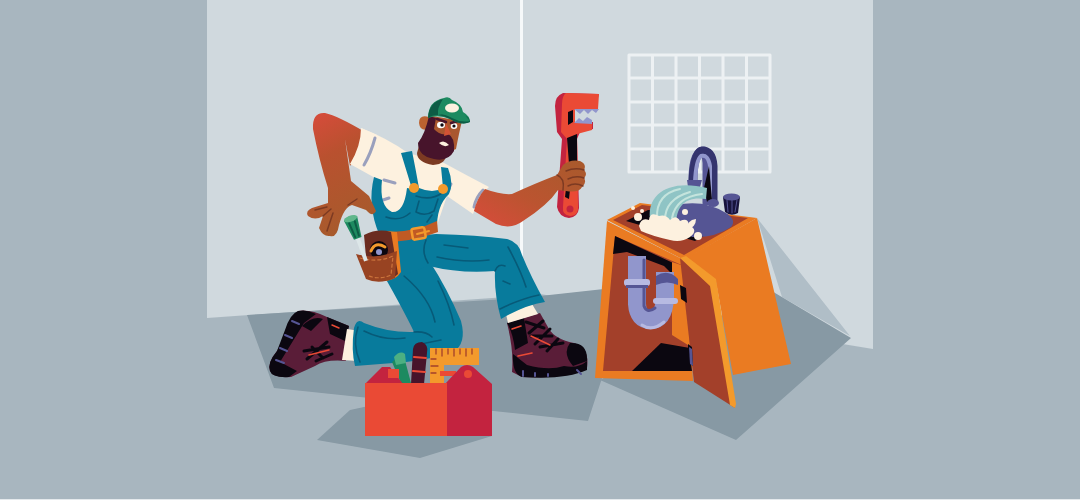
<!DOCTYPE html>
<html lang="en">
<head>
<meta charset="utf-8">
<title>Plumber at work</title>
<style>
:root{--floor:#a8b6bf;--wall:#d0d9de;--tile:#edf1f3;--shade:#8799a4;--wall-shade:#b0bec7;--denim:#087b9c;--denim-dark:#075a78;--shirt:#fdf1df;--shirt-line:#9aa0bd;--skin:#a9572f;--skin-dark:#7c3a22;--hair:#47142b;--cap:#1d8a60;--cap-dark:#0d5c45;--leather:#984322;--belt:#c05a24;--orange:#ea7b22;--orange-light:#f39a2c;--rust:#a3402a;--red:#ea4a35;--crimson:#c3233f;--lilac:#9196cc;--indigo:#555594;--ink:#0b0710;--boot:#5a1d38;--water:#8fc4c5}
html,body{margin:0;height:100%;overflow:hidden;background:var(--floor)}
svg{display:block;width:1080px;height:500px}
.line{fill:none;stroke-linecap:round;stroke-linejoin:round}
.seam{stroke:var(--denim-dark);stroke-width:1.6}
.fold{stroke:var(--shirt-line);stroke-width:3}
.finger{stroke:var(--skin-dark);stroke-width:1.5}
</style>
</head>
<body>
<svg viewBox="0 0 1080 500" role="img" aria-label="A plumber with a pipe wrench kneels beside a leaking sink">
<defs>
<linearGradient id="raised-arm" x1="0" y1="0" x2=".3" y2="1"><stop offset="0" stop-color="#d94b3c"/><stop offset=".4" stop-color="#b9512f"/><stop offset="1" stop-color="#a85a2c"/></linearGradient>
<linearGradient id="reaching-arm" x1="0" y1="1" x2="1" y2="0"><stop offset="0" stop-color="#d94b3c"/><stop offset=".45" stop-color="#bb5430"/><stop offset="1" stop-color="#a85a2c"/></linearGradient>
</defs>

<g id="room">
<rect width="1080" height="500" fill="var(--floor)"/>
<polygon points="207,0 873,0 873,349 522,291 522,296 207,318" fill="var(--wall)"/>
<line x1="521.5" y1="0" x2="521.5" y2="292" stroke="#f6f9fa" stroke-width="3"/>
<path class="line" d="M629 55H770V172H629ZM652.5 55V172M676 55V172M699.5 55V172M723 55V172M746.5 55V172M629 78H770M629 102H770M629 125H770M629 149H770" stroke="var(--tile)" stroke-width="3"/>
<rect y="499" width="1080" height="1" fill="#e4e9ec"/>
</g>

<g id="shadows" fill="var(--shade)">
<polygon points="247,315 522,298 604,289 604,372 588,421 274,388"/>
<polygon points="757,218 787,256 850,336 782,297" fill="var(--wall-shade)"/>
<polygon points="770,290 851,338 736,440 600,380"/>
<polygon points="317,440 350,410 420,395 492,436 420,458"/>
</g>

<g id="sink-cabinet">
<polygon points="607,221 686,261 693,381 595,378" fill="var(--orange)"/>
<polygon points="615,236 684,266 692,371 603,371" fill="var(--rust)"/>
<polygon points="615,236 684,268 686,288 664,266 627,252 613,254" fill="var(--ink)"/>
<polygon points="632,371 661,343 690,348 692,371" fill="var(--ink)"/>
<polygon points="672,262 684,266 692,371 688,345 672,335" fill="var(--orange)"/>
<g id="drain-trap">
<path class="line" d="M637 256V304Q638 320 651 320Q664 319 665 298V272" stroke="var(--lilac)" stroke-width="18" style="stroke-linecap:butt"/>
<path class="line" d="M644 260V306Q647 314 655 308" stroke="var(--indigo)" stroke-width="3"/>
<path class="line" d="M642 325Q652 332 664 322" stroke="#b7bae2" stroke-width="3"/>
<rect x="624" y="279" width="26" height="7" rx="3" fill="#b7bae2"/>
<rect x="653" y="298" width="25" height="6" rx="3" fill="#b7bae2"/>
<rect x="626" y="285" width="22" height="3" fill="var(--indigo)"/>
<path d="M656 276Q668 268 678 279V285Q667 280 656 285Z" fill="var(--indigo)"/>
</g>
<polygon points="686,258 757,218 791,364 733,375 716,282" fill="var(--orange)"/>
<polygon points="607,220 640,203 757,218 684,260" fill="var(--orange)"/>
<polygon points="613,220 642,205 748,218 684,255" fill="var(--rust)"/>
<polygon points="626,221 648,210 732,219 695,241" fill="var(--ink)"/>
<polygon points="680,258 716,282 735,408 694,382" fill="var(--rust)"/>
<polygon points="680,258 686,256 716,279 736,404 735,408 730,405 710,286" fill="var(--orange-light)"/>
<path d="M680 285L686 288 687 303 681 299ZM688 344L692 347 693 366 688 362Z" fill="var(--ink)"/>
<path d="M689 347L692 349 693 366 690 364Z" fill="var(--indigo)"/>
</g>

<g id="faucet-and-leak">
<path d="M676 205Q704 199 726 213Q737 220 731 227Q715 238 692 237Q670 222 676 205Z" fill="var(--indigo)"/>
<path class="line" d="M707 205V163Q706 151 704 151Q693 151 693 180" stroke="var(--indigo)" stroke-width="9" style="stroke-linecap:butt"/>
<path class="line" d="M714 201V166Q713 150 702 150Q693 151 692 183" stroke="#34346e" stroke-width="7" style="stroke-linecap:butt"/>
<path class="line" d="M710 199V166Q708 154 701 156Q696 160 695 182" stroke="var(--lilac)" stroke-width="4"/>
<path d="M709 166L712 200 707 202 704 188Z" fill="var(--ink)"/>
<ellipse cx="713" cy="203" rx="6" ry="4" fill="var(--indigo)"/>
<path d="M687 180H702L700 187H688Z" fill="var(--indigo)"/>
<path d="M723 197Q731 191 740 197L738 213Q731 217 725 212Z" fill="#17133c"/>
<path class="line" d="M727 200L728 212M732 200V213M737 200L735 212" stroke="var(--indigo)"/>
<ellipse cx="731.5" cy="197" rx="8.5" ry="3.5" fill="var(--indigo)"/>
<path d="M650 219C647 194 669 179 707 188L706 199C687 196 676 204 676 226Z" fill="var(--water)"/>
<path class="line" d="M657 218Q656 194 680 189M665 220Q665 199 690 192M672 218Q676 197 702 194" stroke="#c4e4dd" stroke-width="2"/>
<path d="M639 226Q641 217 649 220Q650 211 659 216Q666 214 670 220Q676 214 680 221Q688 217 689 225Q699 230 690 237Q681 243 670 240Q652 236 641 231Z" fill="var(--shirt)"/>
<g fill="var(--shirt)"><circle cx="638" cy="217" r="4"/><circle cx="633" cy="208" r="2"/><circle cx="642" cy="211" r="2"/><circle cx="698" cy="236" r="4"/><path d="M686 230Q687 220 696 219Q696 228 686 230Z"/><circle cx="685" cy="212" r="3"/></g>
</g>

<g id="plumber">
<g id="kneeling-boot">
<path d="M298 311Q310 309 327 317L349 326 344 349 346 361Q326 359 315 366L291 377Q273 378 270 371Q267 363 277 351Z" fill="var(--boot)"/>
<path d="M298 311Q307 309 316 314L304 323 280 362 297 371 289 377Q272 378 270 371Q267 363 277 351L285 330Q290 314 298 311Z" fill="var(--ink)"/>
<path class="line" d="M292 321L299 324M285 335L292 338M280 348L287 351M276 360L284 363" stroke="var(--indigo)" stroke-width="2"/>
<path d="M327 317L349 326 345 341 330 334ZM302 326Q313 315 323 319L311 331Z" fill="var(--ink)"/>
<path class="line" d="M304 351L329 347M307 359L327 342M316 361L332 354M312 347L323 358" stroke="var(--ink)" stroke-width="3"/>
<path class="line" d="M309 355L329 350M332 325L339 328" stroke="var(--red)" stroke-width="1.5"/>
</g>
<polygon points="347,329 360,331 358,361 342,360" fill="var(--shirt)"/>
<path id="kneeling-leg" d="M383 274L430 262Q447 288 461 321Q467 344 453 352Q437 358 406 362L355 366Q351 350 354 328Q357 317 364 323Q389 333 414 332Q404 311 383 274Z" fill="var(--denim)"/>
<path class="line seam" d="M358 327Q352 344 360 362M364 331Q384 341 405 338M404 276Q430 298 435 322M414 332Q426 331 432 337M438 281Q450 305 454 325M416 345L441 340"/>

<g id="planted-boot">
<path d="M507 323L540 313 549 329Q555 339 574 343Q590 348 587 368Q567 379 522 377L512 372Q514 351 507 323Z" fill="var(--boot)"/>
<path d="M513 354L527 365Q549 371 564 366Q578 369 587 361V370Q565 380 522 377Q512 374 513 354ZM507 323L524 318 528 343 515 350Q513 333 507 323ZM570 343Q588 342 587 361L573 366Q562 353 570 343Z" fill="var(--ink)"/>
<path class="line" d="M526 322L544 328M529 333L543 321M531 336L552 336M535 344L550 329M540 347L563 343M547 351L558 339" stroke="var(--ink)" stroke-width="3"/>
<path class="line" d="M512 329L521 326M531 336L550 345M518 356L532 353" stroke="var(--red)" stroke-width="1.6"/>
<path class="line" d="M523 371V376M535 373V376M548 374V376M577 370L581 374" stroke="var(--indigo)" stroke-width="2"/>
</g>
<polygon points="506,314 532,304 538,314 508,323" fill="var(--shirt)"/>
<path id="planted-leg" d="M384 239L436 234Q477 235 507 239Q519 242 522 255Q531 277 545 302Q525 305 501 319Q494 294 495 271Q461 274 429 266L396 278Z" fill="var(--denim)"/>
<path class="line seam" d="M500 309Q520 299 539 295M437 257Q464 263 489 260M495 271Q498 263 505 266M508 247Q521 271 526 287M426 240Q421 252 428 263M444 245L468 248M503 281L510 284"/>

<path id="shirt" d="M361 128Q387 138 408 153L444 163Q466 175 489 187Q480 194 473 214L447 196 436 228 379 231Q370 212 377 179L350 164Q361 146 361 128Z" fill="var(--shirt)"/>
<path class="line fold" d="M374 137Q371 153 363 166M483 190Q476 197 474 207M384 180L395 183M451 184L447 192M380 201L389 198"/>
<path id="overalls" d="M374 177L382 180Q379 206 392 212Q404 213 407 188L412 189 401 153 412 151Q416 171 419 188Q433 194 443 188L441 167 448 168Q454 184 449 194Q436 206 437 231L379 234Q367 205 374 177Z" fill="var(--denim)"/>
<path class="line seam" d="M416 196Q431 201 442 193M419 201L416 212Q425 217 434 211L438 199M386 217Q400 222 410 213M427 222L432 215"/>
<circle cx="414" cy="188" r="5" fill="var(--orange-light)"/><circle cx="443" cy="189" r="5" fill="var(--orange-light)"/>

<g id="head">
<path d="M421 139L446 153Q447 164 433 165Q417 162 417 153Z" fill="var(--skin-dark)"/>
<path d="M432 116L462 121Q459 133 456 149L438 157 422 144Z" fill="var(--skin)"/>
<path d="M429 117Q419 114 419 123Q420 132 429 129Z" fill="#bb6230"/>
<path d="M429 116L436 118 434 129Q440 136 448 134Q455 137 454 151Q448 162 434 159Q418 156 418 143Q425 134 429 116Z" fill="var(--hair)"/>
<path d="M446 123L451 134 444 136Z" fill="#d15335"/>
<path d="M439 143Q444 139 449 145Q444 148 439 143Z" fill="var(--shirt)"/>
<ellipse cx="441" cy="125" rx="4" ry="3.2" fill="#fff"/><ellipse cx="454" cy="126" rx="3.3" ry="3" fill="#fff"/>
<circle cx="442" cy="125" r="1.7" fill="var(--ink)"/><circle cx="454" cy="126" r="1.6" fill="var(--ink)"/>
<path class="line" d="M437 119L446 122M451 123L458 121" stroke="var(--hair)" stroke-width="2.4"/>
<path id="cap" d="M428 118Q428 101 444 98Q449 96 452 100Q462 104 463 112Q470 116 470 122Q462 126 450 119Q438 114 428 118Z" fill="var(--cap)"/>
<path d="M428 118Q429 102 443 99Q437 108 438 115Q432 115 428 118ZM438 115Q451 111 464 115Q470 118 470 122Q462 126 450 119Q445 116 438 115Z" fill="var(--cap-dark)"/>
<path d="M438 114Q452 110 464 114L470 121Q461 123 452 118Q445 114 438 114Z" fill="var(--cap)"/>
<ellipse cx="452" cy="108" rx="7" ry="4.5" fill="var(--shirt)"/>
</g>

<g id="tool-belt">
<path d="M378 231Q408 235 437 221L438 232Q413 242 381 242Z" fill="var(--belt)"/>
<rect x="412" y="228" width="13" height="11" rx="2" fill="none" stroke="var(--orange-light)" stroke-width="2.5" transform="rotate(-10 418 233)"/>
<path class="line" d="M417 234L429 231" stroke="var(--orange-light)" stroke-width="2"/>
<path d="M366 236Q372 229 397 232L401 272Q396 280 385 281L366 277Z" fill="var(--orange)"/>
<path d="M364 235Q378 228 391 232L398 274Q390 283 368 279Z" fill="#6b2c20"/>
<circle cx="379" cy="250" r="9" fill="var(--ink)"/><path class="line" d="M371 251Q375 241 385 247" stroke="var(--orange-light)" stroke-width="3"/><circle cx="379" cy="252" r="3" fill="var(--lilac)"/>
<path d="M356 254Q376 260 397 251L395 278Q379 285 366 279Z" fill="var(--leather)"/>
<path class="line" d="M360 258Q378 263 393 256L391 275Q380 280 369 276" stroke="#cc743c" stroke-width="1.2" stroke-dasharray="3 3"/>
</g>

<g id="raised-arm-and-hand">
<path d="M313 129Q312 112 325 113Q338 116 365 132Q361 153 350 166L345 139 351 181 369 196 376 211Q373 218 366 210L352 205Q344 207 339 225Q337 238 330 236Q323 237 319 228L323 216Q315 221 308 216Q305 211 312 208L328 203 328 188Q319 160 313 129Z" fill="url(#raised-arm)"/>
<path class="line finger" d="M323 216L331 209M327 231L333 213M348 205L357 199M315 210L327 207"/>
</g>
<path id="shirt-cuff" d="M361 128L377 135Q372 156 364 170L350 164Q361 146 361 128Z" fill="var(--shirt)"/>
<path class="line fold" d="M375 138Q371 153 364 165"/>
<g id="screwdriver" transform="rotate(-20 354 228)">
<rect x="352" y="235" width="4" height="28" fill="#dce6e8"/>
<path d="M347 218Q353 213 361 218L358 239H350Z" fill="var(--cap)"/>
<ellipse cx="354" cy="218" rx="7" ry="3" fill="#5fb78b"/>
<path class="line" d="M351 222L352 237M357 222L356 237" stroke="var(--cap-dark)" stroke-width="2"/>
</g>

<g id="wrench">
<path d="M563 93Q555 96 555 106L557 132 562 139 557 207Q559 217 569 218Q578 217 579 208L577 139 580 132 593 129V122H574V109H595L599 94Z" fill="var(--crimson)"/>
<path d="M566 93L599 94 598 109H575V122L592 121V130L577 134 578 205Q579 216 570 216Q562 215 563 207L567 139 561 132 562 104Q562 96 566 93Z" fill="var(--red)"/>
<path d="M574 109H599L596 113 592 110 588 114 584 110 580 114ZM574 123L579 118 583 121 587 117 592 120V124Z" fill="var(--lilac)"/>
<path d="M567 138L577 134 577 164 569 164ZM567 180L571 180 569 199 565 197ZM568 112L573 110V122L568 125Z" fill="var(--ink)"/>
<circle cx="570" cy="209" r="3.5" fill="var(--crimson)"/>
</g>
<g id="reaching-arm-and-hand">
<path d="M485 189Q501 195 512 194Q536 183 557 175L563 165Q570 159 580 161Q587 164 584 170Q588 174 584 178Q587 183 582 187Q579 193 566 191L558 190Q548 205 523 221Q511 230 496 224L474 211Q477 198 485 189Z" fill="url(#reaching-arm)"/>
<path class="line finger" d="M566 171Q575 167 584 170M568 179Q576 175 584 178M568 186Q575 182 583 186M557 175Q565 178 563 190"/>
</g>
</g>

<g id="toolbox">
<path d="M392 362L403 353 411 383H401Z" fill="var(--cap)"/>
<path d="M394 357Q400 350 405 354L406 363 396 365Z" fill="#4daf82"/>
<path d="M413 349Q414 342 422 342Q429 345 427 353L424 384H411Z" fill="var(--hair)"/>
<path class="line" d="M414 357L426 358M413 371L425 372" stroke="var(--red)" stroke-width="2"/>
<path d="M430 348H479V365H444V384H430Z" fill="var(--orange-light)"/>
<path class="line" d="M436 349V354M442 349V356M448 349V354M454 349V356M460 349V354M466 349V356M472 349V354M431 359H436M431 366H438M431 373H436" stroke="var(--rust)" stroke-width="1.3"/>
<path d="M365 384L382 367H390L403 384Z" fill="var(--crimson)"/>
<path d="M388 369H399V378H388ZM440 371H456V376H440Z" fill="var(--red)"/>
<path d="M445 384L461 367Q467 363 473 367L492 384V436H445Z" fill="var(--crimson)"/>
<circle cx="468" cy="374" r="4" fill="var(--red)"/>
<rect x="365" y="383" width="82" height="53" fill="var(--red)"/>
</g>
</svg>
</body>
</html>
+--
## PROBLEM DETAILS
Nothing but the lines from the beginning of the material through the line with "522,298 604,289 604,372" should appear, printed exactly, with no pictures among them.

## RESPONSE AREA
<!DOCTYPE html>
<html lang="en">
<head>
<meta charset="utf-8">
<title>Plumber at work</title>
<style>
:root{--floor:#a8b6bf;--wall:#d0d9de;--tile:#edf1f3;--shade:#8799a4;--wall-shade:#b0bec7;--denim:#087b9c;--denim-dark:#075a78;--shirt:#fdf1df;--shirt-line:#9aa0bd;--skin:#a9572f;--skin-dark:#7c3a22;--hair:#47142b;--cap:#1d8a60;--cap-dark:#0d5c45;--leather:#984322;--belt:#c05a24;--orange:#ea7b22;--orange-light:#f39a2c;--rust:#a3402a;--red:#ea4a35;--crimson:#c3233f;--lilac:#9196cc;--indigo:#555594;--ink:#0b0710;--boot:#5a1d38;--water:#8fc4c5}
html,body{margin:0;height:100%;overflow:hidden;background:var(--floor)}
svg{display:block;width:1080px;height:500px}
.line{fill:none;stroke-linecap:round;stroke-linejoin:round}
.seam{stroke:var(--denim-dark);stroke-width:1.6}
.fold{stroke:var(--shirt-line);stroke-width:3}
.finger{stroke:var(--skin-dark);stroke-width:1.5}
</style>
</head>
<body>
<svg viewBox="0 0 1080 500" role="img" aria-label="A plumber with a pipe wrench kneels beside a leaking sink">
<defs>
<linearGradient id="raised-arm" x1="0" y1="0" x2=".3" y2="1"><stop offset="0" stop-color="#d94b3c"/><stop offset=".4" stop-color="#b9512f"/><stop offset="1" stop-color="#a85a2c"/></linearGradient>
<linearGradient id="reaching-arm" x1="0" y1="1" x2="1" y2="0"><stop offset="0" stop-color="#d94b3c"/><stop offset=".45" stop-color="#bb5430"/><stop offset="1" stop-color="#a85a2c"/></linearGradient>
</defs>

<g id="room">
<rect width="1080" height="500" fill="var(--floor)"/>
<polygon points="207,0 873,0 873,349 522,291 522,296 207,318" fill="var(--wall)"/>
<line x1="521.5" y1="0" x2="521.5" y2="292" stroke="#f6f9fa" stroke-width="3"/>
<path class="line" d="M629 55H770V172H629ZM652.5 55V172M676 55V172M699.5 55V172M723 55V172M746.5 55V172M629 78H770M629 102H770M629 125H770M629 149H770" stroke="var(--tile)" stroke-width="3"/>
<rect y="499" width="1080" height="1" fill="#e4e9ec"/>
</g>

<g id="shadows" fill="var(--shade)">
<polygon points="247,315 522,298 604,289 604,372 588,421 274,388"/>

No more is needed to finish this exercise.